WASHINGTON - U.S. Supreme Court Justice Antonin Scalia refused on Thursday to remove himself from a case about Vice President Dick Cheney's energy task force, even though their recent duck-hunting trip raised questions about his impartiality. "Since I do not believe my impartiality can reasonably be questioned, I do not think it would be proper for me to recuse," he said in a 21-page memorandum (.pdf) released by the nation's high court.
The Sierra Club environmental group, which sued Cheney for the task force papers, had filed a motion asking that Scalia disqualify himself from the case because the January trip had created "an appearance of impropriety."
According to the motion, Scalia and his daughter were Cheney's guests on Air Force Two on a Jan. 5 flight to Louisiana. Cheney and Scalia were guests of the president of an energy services company on a duck-hunting vacation.
"The vice president and I were never in the same blind and never discussed the case," Scalia said, referring to a shelter used to conceal duck hunters.
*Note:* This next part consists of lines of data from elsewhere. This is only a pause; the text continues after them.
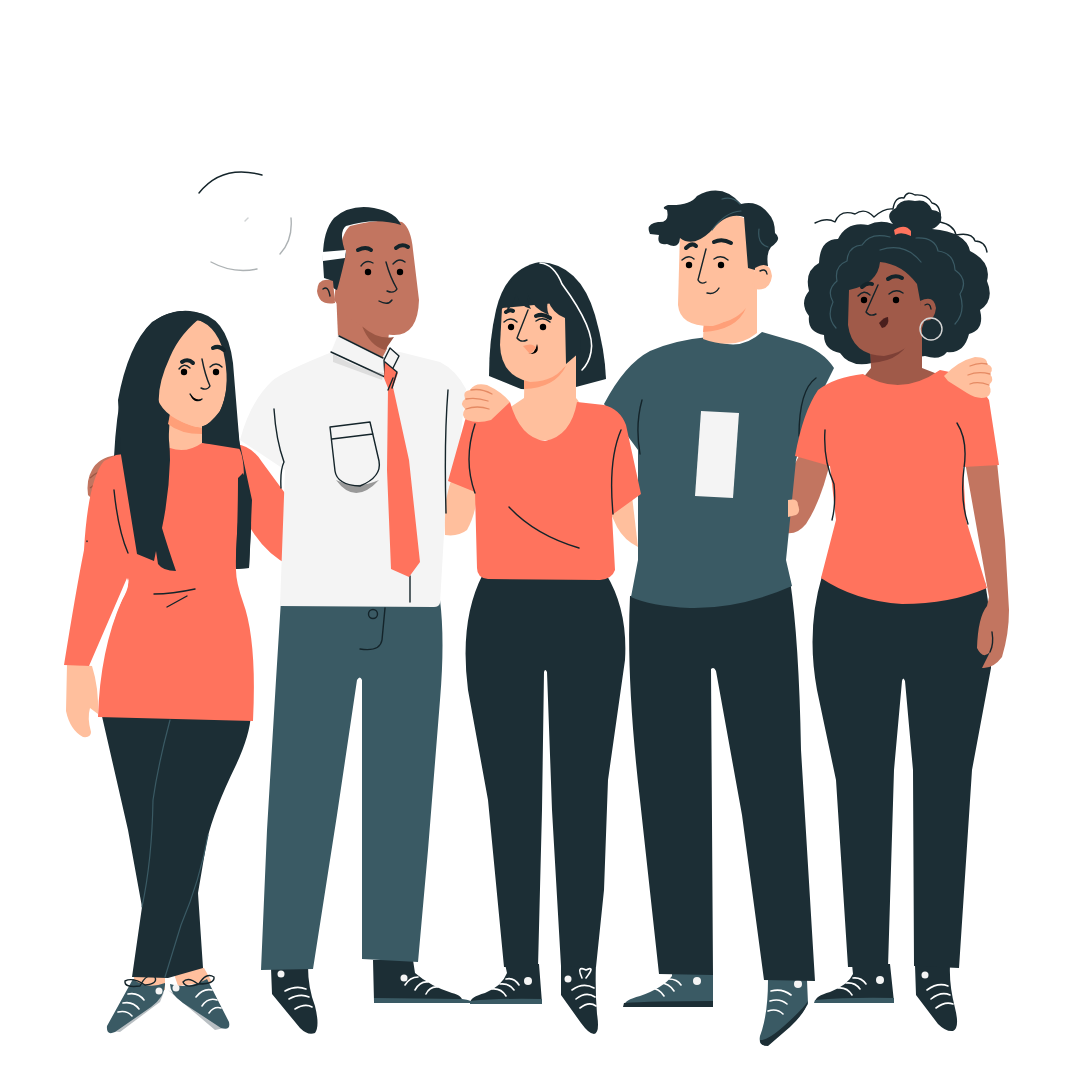
<!DOCTYPE html>
<html lang="en">
<head>
<meta charset="utf-8">
<title>Five friends</title>
<style>
:root{--coral:#ff735d;--ink:#1c2e35;--teal:#3a5a64;--white:#f4f4f4;--light:#ffbf9d;--blush:#ff9f78;--brown:#c27560;--shade:#9b5744;--deep:#a05a49;--deepshade:#7d4036;--line:#14242a}
html,body{margin:0;background:#fff;overflow:hidden}
svg{display:block;width:1072px;height:1072px}
.coral{fill:var(--coral)}.ink{fill:var(--ink)}.teal{fill:var(--teal)}.white{fill:var(--white)}
.light{fill:var(--light)}.blush{fill:var(--blush)}.brown{fill:var(--brown)}.shade{fill:var(--shade)}
.deep{fill:var(--deep)}.deepshade{fill:var(--deepshade)}
.line,.brow,.seam,.lace,.crease{fill:none;stroke:var(--line);stroke-width:1.4;stroke-linecap:round;stroke-linejoin:round}
.brow{stroke-width:4}
.seam{stroke:var(--teal);stroke-width:1.2}
.lace{stroke:#fff;stroke-width:1.6}
.crease{stroke:#e58a63;stroke-width:1.3}
</style>
</head>
<body>
<svg viewBox="0 0 1072 1072" role="img" aria-label="Five friends standing side by side with their arms around each other">
<defs>
<g id="eyes"><circle r="3.2" cx="-16"/><circle r="3.2" cx="16"/></g>
</defs>

<g id="background-strokes">
<path class="line" d="M199 193Q222 164 262 175"/>
<path class="line" stroke-opacity=".35" d="M291 218Q293 240 280 254M211 262Q233 274 257 269"/>
<path class="line" stroke-opacity=".2" d="M245 221L248 218"/>
</g>

<g id="arms-behind">
<path class="light" d="M452 478L478 490Q476 514 467 530Q458 537 445 535L444 500Z"/>
<path class="light" d="M610 512L632 496L638 547Q624 540 617 527Z"/>
<path class="brown" d="M799 456L832 454Q822 500 806 524Q797 535 786 533L786 480Z"/>
<path class="coral" d="M236 444Q252 446 262 462L290 500V566Q262 552 246 520Z"/>
</g>

<g id="man-in-shirt">
<g id="shirt-man-shoes">
<path class="ink" d="M373 960H413L415 973Q430 986 452 993Q464 996 462 1003L374 1002Z"/>
<path class="teal" d="M374 998L462 999Q473 1000 470 1003L374 1003Z"/>
<path class="ink" d="M271 968L308 966Q308 988 315 1006Q320 1026 315 1033Q308 1036 300 1028L272 994Z"/>
<path class="lace" d="M405 985Q410 977 418 977M415 990Q420 981 428 982M426 994Q430 986 438 987M285 991Q296 985 306 989M289 999Q300 993 309 997M295 1009Q305 1003 312 1007"/>
<circle class="white" cx="281" cy="974" r="3.5"/><circle class="white" cx="404" cy="978" r="3.5"/>
</g>
<path class="teal" d="M281 600H440Q445 640 440 700L428 850L418 962L362 959V680Q360 675 357 680L337 815L313 969L261 970L267 830L276 680Z"/>
<path class="line" d="M385 608L382 640Q380 652 360 649"/><circle class="line" cx="373" cy="614" r="4.5"/>
<path class="white" d="M334 350L400 352L440 362Q456 370 466 389L460 440L446 500L440 603Q439 607 434 607L280 606L285 470L240 440Q250 402 272 381Q282 372 332 352Z"/>
<path class="line" d="M274 409Q276 440 284 462Q280 470 281 488M448 390Q444 440 446 513M410 576V602"/>
<path class="brown" d="M336 290L390 325L387 349L382 358L338 337Z"/>
<path class="shade" d="M362 326Q377 340 394 337L385 350Q370 346 362 326Z"/>
<path class="white" d="M338 335L382 357L383 378L331 352ZM388 346L400 356L393 372L384 358Z"/>
<path class="line" d="M331 352L385 377L384 360L390 348L399 356L391 372M339 336L383 358"/>
<path fill="#999" d="M333 362L382 380L384 373Q359 370 333 354Z" opacity=".25"/>
<path class="coral" d="M385 362L398 373L393 387L409 460L420 562L409 577L391 569L387 470L388 388L384 378Z"/>
<path class="line" d="M385 362L397 372L392 388M388 390L393 378"/>
<path fill="#999" d="M336 480Q355 506 379 480Q357 490 336 480Z"/>
<path class="line" d="M330 427L370 422L379 461Q382 477 360 486Q337 485 335 471ZM332 439L373 434"/>
<g id="shirt-man-head">
<path class="brown" d="M336 284Q338 236 350 226Q380 218 402 222Q411 228 413 250L419 300Q418 336 393 335Q368 334 347 316L334 300Z"/>
<path class="ink" d="M323 262Q322 232 334 218Q350 204 374 208Q396 212 401 225Q376 217 346 226Q338 232 346 254Q340 280 337 290Q331 288 330 280L324 278Z"/>
<path fill="#fff" d="M322 252L346 250L345 258L323 261Z"/>
<path class="brown" d="M333 281Q318 276 317 291Q319 306 335 303Z"/>
<path class="line" d="M323 289Q328 285 330 296M386 262Q390 277 397 289Q394 294 387 291M379 301Q388 306 392 300"/>
<path class="brow" d="M358 250Q366 246 371 250M396 248Q402 243 408 247"/>
<use href="#eyes" x="384" y="272"/><path class="line" d="M361 266Q366 259 373 263M393 264Q399 257 405 262"/>
</g>
</g>

<g id="man-in-teal-tee">
<g id="tee-man-shoes">
<path class="teal" d="M672 974H713V1006H624Q624 1000 640 996Q663 988 672 976Z"/>
<path class="ink" d="M624 1003Q650 1001 713 1001V1007H623Z"/>
<path class="teal" d="M768 980L807 980L808 1004Q802 1015 787 1028L768 1045Q758 1047 760 1036Q768 1015 768 980Z"/>
<path class="ink" d="M808 1001Q806 1012 790 1027L768 1046Q760 1046 760 1040Q767 1041 784 1026Q804 1008 808 1001Z"/>
<path class="lace" d="M650 988Q659 988 664 996M660 983Q669 983 674 991M669 979Q677 979 681 985M771 991Q782 988 791 995M770 1001Q780 998 787 1004M768 1011Q777 1008 783 1014"/>
<circle class="white" cx="697" cy="981" r="4"/><circle class="white" cx="798" cy="984" r="4"/>
</g>
<path class="ink" d="M630 596L790 580Q799 640 801 750L815 981L764 980L742 815L716 671Q714 666 711 669L713 975L659 974L640 800Q626 680 630 596Z"/>
<path class="teal" d="M708 337Q738 354 762 332L800 343Q823 351 834 368L808 420L796 460L786 560L792 586Q740 609 690 608Q650 606 631 597L638 560V450L604 404Q625 364 650 351Q675 340 708 337Z"/>
<path class="line" d="M642 400Q635 425 640 454M816 378Q799 390 799 436"/>
<path class="white" d="M701 411L739 413L733 498L695 496Z"/>
<path class="light" d="M705 300L757 270V333Q735 351 703 339Z"/>
<path class="blush" d="M704 323Q731 326 746 308Q737 330 703 332Z"/>
<g id="tee-man-head">
<path class="light" d="M680 232Q715 205 744 218L756 262L752 290Q742 318 713 326Q680 327 678 305Z"/>
<path class="ink" d="M650 234Q645 224 658 222Q670 223 667 210Q660 208 668 205Q690 206 697 196Q722 182 741 204Q758 200 768 213Q775 220 775 233Q783 239 771 247Q766 253 768 266L755 270L748 268L744 217Q727 211 710 232Q693 248 680 238Q679 250 667 244Q656 246 659 235Z"/>
<path class="seam" d="M740 204Q733 196 722 199M741 211Q725 212 712 230M768 247Q757 244 759 229"/>
<path class="light" d="M755 268Q770 259 772 276Q770 292 754 289Z"/>
<path class="line" d="M760 271Q766 268 767 274M706 249L698 280Q701 285 706 282M707 293Q715 295 719 288"/>
<path class="brow" d="M686 248Q692 242 696 246M714 242Q722 238 731 243"/>
<use href="#eyes" x="705" y="265"/><path class="line" d="M682 260Q689 254 694 259M714 259Q721 254 728 260"/>
</g>
</g>

<g id="woman-with-bob">
<g id="bob-woman-shoes">
<path class="ink" d="M505 964H539L542 1003H470Q470 997 485 993Q502 986 507 973Z"/>
<path class="teal" d="M470 1001Q500 998 542 999V1004H470Z"/>
<path class="ink" d="M561 964H596Q595 990 597 1014Q600 1033 594 1034Q589 1034 581 1023L561 995Z"/>
<path class="lace" d="M492 989Q501 988 506 996M500 984Q509 983 514 990M506 979Q514 977 519 985M572 990Q583 982 594 988M576 999Q586 991 595 997M580 1008Q589 1001 596 1006M582 978Q576 965 586 970Q596 965 586 978"/>
<circle class="white" cx="528" cy="981" r="4"/><circle class="white" cx="568" cy="979" r="3.5"/>
</g>
<path class="ink" d="M483 574H606Q628 610 625 660L608 780L604 890L596 967L561 966L552 810L547 672Q545 668 544 672L542 810L538 967L504 967L488 800L468 690Q459 620 483 574Z"/>
<path class="ink" d="M540 262Q580 264 595 315Q605 350 606 379L561 391L521 389L489 376Q489 340 496 310Q506 268 540 262Z"/>
<path class="light" d="M525 360L576 345V398Q588 410 570 430Q545 450 522 432L506 410L524 398Z"/>
<path class="blush" d="M524 377Q548 381 566 366Q555 388 524 389Z"/>
<path class="coral" d="M510 402Q520 438 545 441Q571 436 577 402L604 405Q620 409 626 425L641 494L612 515L615 570Q612 579 600 580L488 579Q477 578 477 568L475 492L448 481L464 424Q467 410 480 407Z"/>
<path class="line" d="M475 424Q463 460 475 493M621 430Q608 460 613 514M509 507Q535 535 579 548"/>
<g id="bob-woman-head">
<path class="light" d="M502 308L566 302Q570 340 567 362Q558 381 530 382Q501 376 500 345Z"/>
<path class="ink" d="M498 311Q507 270 540 264Q578 270 582 320L580 352L566 364L565 318Q552 313 548 300Q546 309 549 315Q533 309 527 293Q528 304 531 309Q520 307 516 294Q514 304 507 311Q508 304 507 302Q503 310 498 311Z"/>
<path class="lace" d="M540 263Q554 264 562 284Q596 330 591 352Q589 363 582 370"/>
<path class="line" d="M528 310L517 338Q521 343 527 340"/>
<path d="M527 354Q535 355 537 344Q541 355 527 354Z"/>
<path class="blush" d="M523 346Q533 342 536 348L530 354Z"/>
<path class="brow" d="M506 312Q510 309 513 311M536 316Q543 313 550 318"/>
<use href="#eyes" x="527" y="327"/><path class="line" d="M504 322Q511 316 517 322M536 321Q543 316 550 322"/>
</g>
<path id="hand-on-bob-shoulder" class="light" d="M510 402L491 420Q478 424 467 420Q460 416 465 409Q459 403 465 399Q462 391 470 390Q475 382 487 385Q502 392 510 402Z"/>
<path class="crease" d="M466 399Q476 397 488 401M466 409Q477 405 489 409M471 390Q481 388 492 394"/>
</g>

<g id="woman-with-curls">
<g id="curls-woman-shoes">
<path class="ink" d="M852 964H890L894 1002H815Q815 996 830 992Q848 985 853 974Z"/>
<path class="teal" d="M815 1000Q850 997 894 998V1003H814Z"/>
<path class="ink" d="M915 965H950Q949 985 955 1008Q960 1028 953 1031Q946 1032 938 1024L916 995Z"/>
<path class="lace" d="M838 988Q847 987 852 995M846 983Q855 982 860 989M853 978Q861 977 866 984M927 990Q938 982 948 986M931 999Q941 991 950 995M936 1008Q945 1001 953 1004"/>
<circle class="white" cx="880" cy="980" r="4"/><circle class="white" cx="925" cy="975" r="3.5"/>
</g>
<path class="ink" d="M822 576L985 582Q992 620 991 668L972 770L959 968L914 966L913 770L905 681Q903 676 902 681L894 770L888 967L848 967L836 780L817 690Q806 630 822 576Z"/>
<path class="line" d="M815 223Q827 217 835 222Q840 209 855 214Q865 207 874 217Q884 208 893 209Q895 196 904 198Q907 190 915 195Q927 194 932 203Q942 205 940 222Q954 225 956 235Q972 232 975 241Q985 241 987 252"/>
<path class="ink" d="M893 224Q884 214 896 208Q900 198 915 201Q927 198 932 210Q945 211 940 223Q936 228 932 229Q966 232 970 251Q992 262 987 281Q995 300 980 310Q985 330 969 334Q964 354 947 352Q940 361 925 356L872 363Q850 368 840 353Q824 350 824 335Q807 332 809 316Q799 303 809 291Q804 271 819 263Q820 239 838 239Q847 221 868 225Q880 219 893 224Z"/>
<path class="seam" d="M890 237Q870 232 862 245Q848 246 847 261Q834 266 837 281Q826 290 833 302Q826 317 836 328M916 238Q935 237 938 251Q954 253 955 270Q969 280 960 294Q966 312 955 324M880 250Q905 242 921 262"/>
<path class="coral" d="M894 230Q905 223 911 231L911 236Q901 231 895 235Z"/>
<path class="brown" d="M965 462H997L1005 540L1009 610Q1009 634 1002 657Q993 669 982 668L990 652Q983 660 977 648Q978 617 987 606L989 597Z"/>
<path class="line" d="M990 652Q994 644 992 632"/>
<path class="deep" d="M870 345L922 310V368L940 375Q910 396 862 379L871 368Z"/>
<path class="deepshade" d="M871 349Q897 352 913 332Q905 361 871 363Z"/>
<path class="coral" d="M863 374Q900 398 940 370Q975 376 989 400L999 465L963 467L966 520L987 588Q950 604 902 604Q855 601 821 578L836 520L830 466L795 456Q803 412 818 390Q835 377 863 374Z"/>
<path class="line" d="M825 430Q823 460 834 484Q836 505 832 520M957 423Q968 440 964 468Q960 500 968 524"/>
<g id="curls-woman-head">
<path class="deep" d="M849 290Q878 284 880 262Q902 264 917 284L924 322Q917 350 884 356Q852 355 848 325Z"/>
<path class="deep" d="M920 301Q934 294 936 308Q934 325 921 319Z"/>
<path class="line" d="M925 305Q930 302 931 309M878 285L866 312Q870 317 876 314"/>
<path d="M879 323Q884 317 888 317Q890 326 882 328Z" fill="#4a1f1d"/>
<path class="brow" d="M862 287Q867 282 872 284M888 279Q895 274 902 278"/>
<use href="#eyes" x="880" y="300"/><path class="line" d="M858 296Q864 289 870 295M889 294Q896 288 903 293"/>
<circle cx="931" cy="329" r="11" fill="none" stroke="#d6d6d6" stroke-width="1.4"/>
</g>
<path id="hand-on-curls-shoulder" class="light" d="M944 376Q958 361 975 357Q988 357 987 364Q995 367 990 374Q995 380 989 385Q993 393 987 397Q978 400 967 393L948 381Z"/>
<path class="crease" d="M970 366Q979 362 987 364M968 375Q978 371 990 374M970 384Q978 381 989 385"/>
<path id="fingers-on-arm" class="light" d="M788 500Q798 498 798 505Q801 512 796 515L788 517Z"/>
</g>

<g id="woman-with-long-hair">
<path id="hand-on-long-hair-shoulder" class="brown" d="M116 455Q98 458 92 470Q86 480 88 495Q93 501 99 497Q108 497 112 489L122 470Z"/>
<path d="M90 478Q100 468 114 472M90 488Q100 480 112 482" fill="none" stroke="var(--shade)" stroke-width="1.2"/>
<g id="long-hair-woman-shoes">
<path class="light" d="M134 972H165V990H134ZM172 968H204L212 982L178 986Z"/>
<path fill="#b9bfc3" d="M108 1031L120 1032L160 1002L164 992ZM168 990L215 1030L229 1027Z"/>
<path class="teal" d="M133 979Q147 990 165 983Q166 996 151 1007L115 1032Q106 1036 107 1026Z"/>
<path class="teal" d="M170 984Q187 990 207 979L229 1022Q231 1031 221 1028L183 1003Q170 994 170 984Z"/>
<path class="lace" d="M128 994Q138 992 144 1000M123 1003Q133 1001 139 1009M118 1012Q127 1010 132 1016M196 997Q203 988 212 990M202 1006Q208 997 217 1000M209 1013Q214 1006 221 1008"/>
<path class="line" d="M145 985Q133 977 125 981Q124 988 140 986Q147 972 155 977Q158 984 145 985M198 984Q188 976 183 982Q186 989 199 984Q206 972 214 977Q215 984 199 984"/>
<circle class="white" cx="159" cy="991" r="3.5"/><circle class="white" cx="176" cy="988" r="3.5"/>
</g>
<path class="ink" d="M101 712L251 714Q250 735 236 765Q214 810 207 840L198 893L203 968L168 978L132 977L142 907L128 830Z"/>
<path class="seam" d="M170 720Q158 765 153 800Q152 860 142 907M208 835Q200 880 181 925L165 977"/>
<path class="light" d="M67 664L92 666Q99 688 98 714L90 708Q87 718 91 732Q91 738 83 737Q70 730 66 711Z"/>
<path class="ink" d="M180 311Q224 312 230 360L239 440L252 500L249 568L236 569L200 470L114 457Q118 375 142 335Q155 314 180 311Z"/>
<path class="light" d="M171 395L202 405V443L210 447Q190 457 168 450Z"/>
<path class="blush" d="M170 414Q183 425 202 428V434Q180 434 168 424Z"/>
<path class="coral" d="M116 455L170 448Q186 454 202 443L236 445Q244 450 244 480Q235 530 236 570Q236 582 243 602Q257 640 253 721L98 717Q100 650 122 600Q131 585 127 578L89 666L64 665Q76 590 84 550Q88 480 104 461Z"/>
<path fill="#fff" d="M113 622L129 578Q128 588 122 600L101 644L97 656Z"/>
<path class="ink" d="M243 473Q252 490 251 530L249 568L236 569Q238 510 238 478Z"/>
<path class="line" d="M114 490Q118 530 128 553M154 594Q172 594 195 589M167 607L187 596M87 541V541.5"/>
<g id="long-hair-woman-head">
<path class="light" d="M158 378Q168 337 194 320Q219 321 225 355Q231 387 220 411Q211 427 196 427Q165 418 158 400Z"/>
<path class="ink" d="M204 315Q180 333 170 357Q157 385 159 405Q170 425 170 460Q169 495 162 528Q168 548 176 571Q163 571 158 564L156 551L154 561L137 554L121 455L118 400Q128 345 152 322Q180 304 204 315Z"/>
<path class="ink" d="M196 319Q220 327 225 360Q230 390 220 411Q209 425 202 427L203 443L240 449L233 363Q227 315 194 312Z"/>
<path class="line" d="M202 359Q205 375 210 386Q207 391 201 388M190 394Q196 404 202 399"/>
<path d="M190 393Q194 401 202 399Q193 405 190 393Z"/>
<path class="brow" d="M182 362Q188 358 193 363M213 348Q219 345 224 350"/>
<use href="#eyes" x="200" y="372"/><path class="line" d="M179 369Q184 362 190 368M210 367Q216 361 222 367"/>
</g>
</g>
</svg>
</body>
</html>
"Nor was I alone with him at any time during the trip, except, perhaps for instances so brief and unintentional that I would not recall them -- walking to or from a boat, perhaps, or going to or from dinner," Scalia said.
Cheney is being sued by the Sierra Club and another group. They want him to release documents about White House contacts with the energy industry in 2001. The vice president has appealed to the Supreme Court a ruling ordering him to produce the documents.
© 2004 Reuters Ltd